A fair amount of the running time is devoted to the rather extraordinary detailing of the assorted treatments at “the San,” from the bizarre to the mundane.
Opening on a gleeful and enchanting note, with a row of mostly older and overweight ladies laughing in orchestrated unison, the film proves as energetic as its central character as it documents the vibrating machines, electric blankets, dunkings and dousings, current-fed baths and rear-end probings endorsed by Kellogg, as well as the genitally stimulating belt and “womb manipulation” practiced by the doctor’s more erotically inclined competitors. Many cast members, notably Broderick, perform much of the film in a state of undress.
The sheer novelty of all this, as well as the rare and tantalizing depiction of Teddy Roosevelt’s America and the unstressed but obvious parallels of these health fads to those of modern times, maintain a kind of grinning interest through pic’s first half.
But the lack of compelling or inventive narrative incidents, coupled with characters who uniformly inspire no more than lukewarm enthusiasm, leaves the second half flailing about in an increasingly desperate search for comic cappers and dramatic resolution.
As eccentric and magnetic as he is, Hopkins’ Kellogg, decked out in white finery, wire-rimmed glasses, close-cropped hair, moustache and goatee, goofy rabbit-like buck teeth and an accent that ranges from Southern riverboat captain to John Huston, remains a figure devoid of character development or personal quest. The only burr in his saddle is his anarchic son, who keeps turning up to demand money and terrorize his guests.
Subplot involving Ossining’s attempt to crack the cornflake market involves a lot of broad venality and humor that doesn’t really come off. By contrast, the running gag of Will’s constant sexual excitement in a repressed environment should probably have been played more for out-and-out bedroom farce; as it is, there’s a degree of hesitancy to his furtive dalliances with his nurse and fellow patient Ida Muntz (Lara Flynn Boyle) that deflates the potential hilarity.

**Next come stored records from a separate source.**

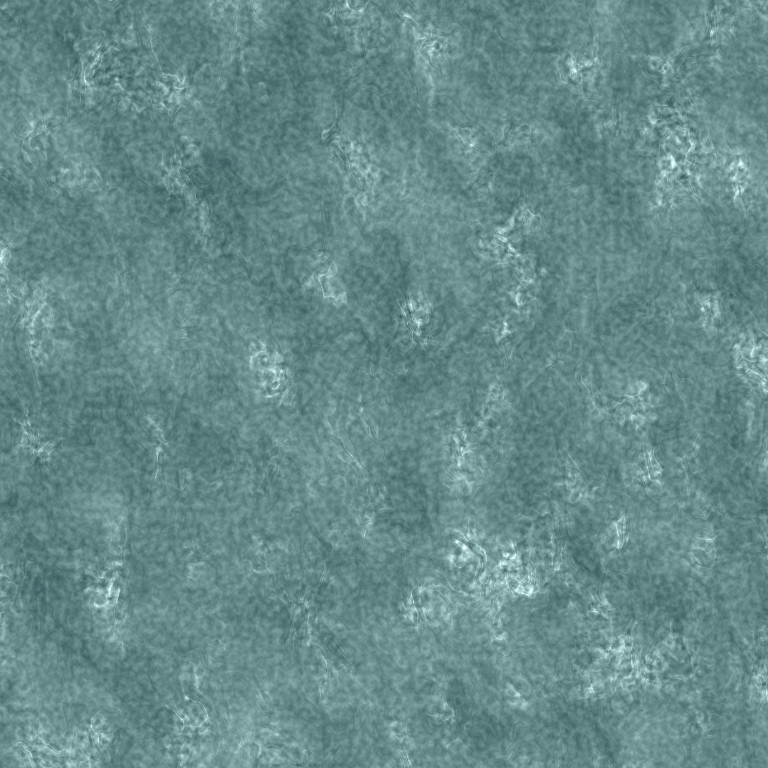
Write a Shadertoy shader that draws this texture.

```glsl
const vec3 BASE_TEAL = vec3(0.381, 0.519, 0.521);
const vec3 TONE_TINT = vec3(1.0, 1.04, 1.01);
const vec2 STRETCH = vec2(1.0, 0.72);   // features run taller than wide
const float LEAN = 0.12;                // slight diagonal drift
const float WARP = 0.13;
const float BROAD_SCALE = 2.6;
const float CLOUD_SCALE = 8.0;
const float PATCH_SCALE = 12.5;
const float VEIN_SCALE = 15.0;
const float MOTTLE_SCALE = 27.0;
const float FINE_VEIN_SCALE = 38.0;
const float GRAIN_SCALE = 115.0;
const float BROAD_AMOUNT = 0.055;
const float CLOUD_AMOUNT = 0.18;
const float MOTTLE_AMOUNT = 0.14;
const float GRAIN_AMOUNT = 0.23;
const float VEIN_AMOUNT = 0.19;
const float FINE_VEIN_AMOUNT = 0.12;
const float CREASE_AMOUNT = 0.065;
const float SWIRL_AMOUNT = 0.021;
const float GLOW_AMOUNT = 0.07;

vec2 hashGradient(vec2 cell) {
    float h = fract(sin(dot(cell, vec2(127.1, 311.7))) * 43758.5453);
    float angle = 6.28319 * h;
    return vec2(cos(angle), sin(angle));
}

float gradientNoise(vec2 p) {
    vec2 i = floor(p), f = fract(p);
    vec2 u = f * f * f * (f * (f * 6.0 - 15.0) + 10.0);
    vec2 e = vec2(1.0, 0.0);
    float a = dot(hashGradient(i), f);
    float b = dot(hashGradient(i + e.xy), f - e.xy);
    float c = dot(hashGradient(i + e.yx), f - e.yx);
    float d = dot(hashGradient(i + e.xx), f - e.xx);
    return mix(mix(a, b, u.x), mix(c, d, u.x), u.y);
}

float fbm(vec2 p, int octaves) {
    const mat2 turn = mat2(1.6, 1.2, -1.2, 1.6);
    float sum = 0.0, amp = 0.5;
    for (int k = 0; k < octaves; k++) {
        sum += amp * gradientNoise(p);
        p = turn * p + 7.3;
        amp *= 0.5;
    }
    return sum;
}

// Thin bright line along the zero crossings of a field
float ridge(float field, float sharpness) {
    return exp(-abs(field) * sharpness);
}

void mainImage(out vec4 fragColor, in vec2 fragCoord) {
    vec2 uv = fragCoord / iResolution.xy;
    vec2 p = vec2(uv.x + LEAN * uv.y, uv.y) * STRETCH;

    // Folded coordinates give curled, mineral shapes
    vec2 fold = vec2(fbm(p * 11.0 + 3.1, 4), fbm(p * 11.0 + 47.7, 4));
    vec2 w = p + WARP * fold;

    // Soft clouds and grain
    float grain = fbm(uv * GRAIN_SCALE, 2);
    float tone = BROAD_AMOUNT * gradientNoise(p * BROAD_SCALE + 5.4);
    tone += CLOUD_AMOUNT * fbm(p * CLOUD_SCALE + 11.2, 5);
    tone += MOTTLE_AMOUNT * fbm(w * MOTTLE_SCALE + 23.6, 4);
    tone += GRAIN_AMOUNT * grain;

    // Patches where the veining is strong, gathered into loose areas
    float region = fbm(p * PATCH_SCALE + 61.3, 4);
    region += 0.15 * gradientNoise(p * 3.7 + 19.8);
    float patchMask = smoothstep(-0.08, 0.34, region);
    float glow = patchMask * patchMask * (1.0 + 4.0 * grain);
    tone += GLOW_AMOUNT * glow;

    // Bright veins, dark creases and curled banding
    float veinField = fbm(w * VEIN_SCALE + 31.9, 5);
    float fineField = fbm(w * FINE_VEIN_SCALE + 83.5, 3);
    float creaseField = fbm(w * VEIN_SCALE * 1.3 + 97.1, 4);
    float broken = clamp(0.75 + 3.0 * fineField + 2.0 * grain, 0.0, 1.5);
    tone += VEIN_AMOUNT * ridge(veinField, 38.0) * broken * (0.15 + patchMask);
    tone += FINE_VEIN_AMOUNT * ridge(fineField, 26.0) * (0.18 + patchMask);
    tone -= CREASE_AMOUNT * ridge(creaseField, 34.0) * (0.8 + 2.0 * grain);
    tone += SWIRL_AMOUNT * sin(creaseField * 56.0) * (0.35 + patchMask);

    fragColor = vec4(clamp(BASE_TEAL + tone * TONE_TINT, 0.0, 1.0), 1.0);
}
```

Faring a bit better is Fonda’s Eleanor, who is awakened to the notion of liberated female sexuality by her hefty friend Virginia (jovial, insinuating Camryn Manheim) and attracts the attention of therapists Dr. Lionel Badger (Colm Meaney) and the Teutonic Dr. Spitzvogel (Norbert Weisser), whose notions of keeping bodily systems flowing run directly contrary to Kellogg’s.
While Parker keeps the proceedings zippy and colorful, only at moments is he able to hit what feels like the precise tone required for this unusual piece. There is too great a gap between the period re-creation — its detail and richness splendidly attended to by production designer Brian Morris, costume designer Penny Rose, lenser Peter Biziou, composer Rachel Portman and others — and the broad, one-note nature of the characterizations.
Curiously, plot at one point focuses intently on four mysterious deaths that occur simultaneously at the San, but film then just as mysteriously drops them, making nothing of the development.
Parker deserves quite a few points for heading way off the beaten path here, but his compass unfortunately hasn’t given him the exact coordinates he needed to reach his seriocomic destination.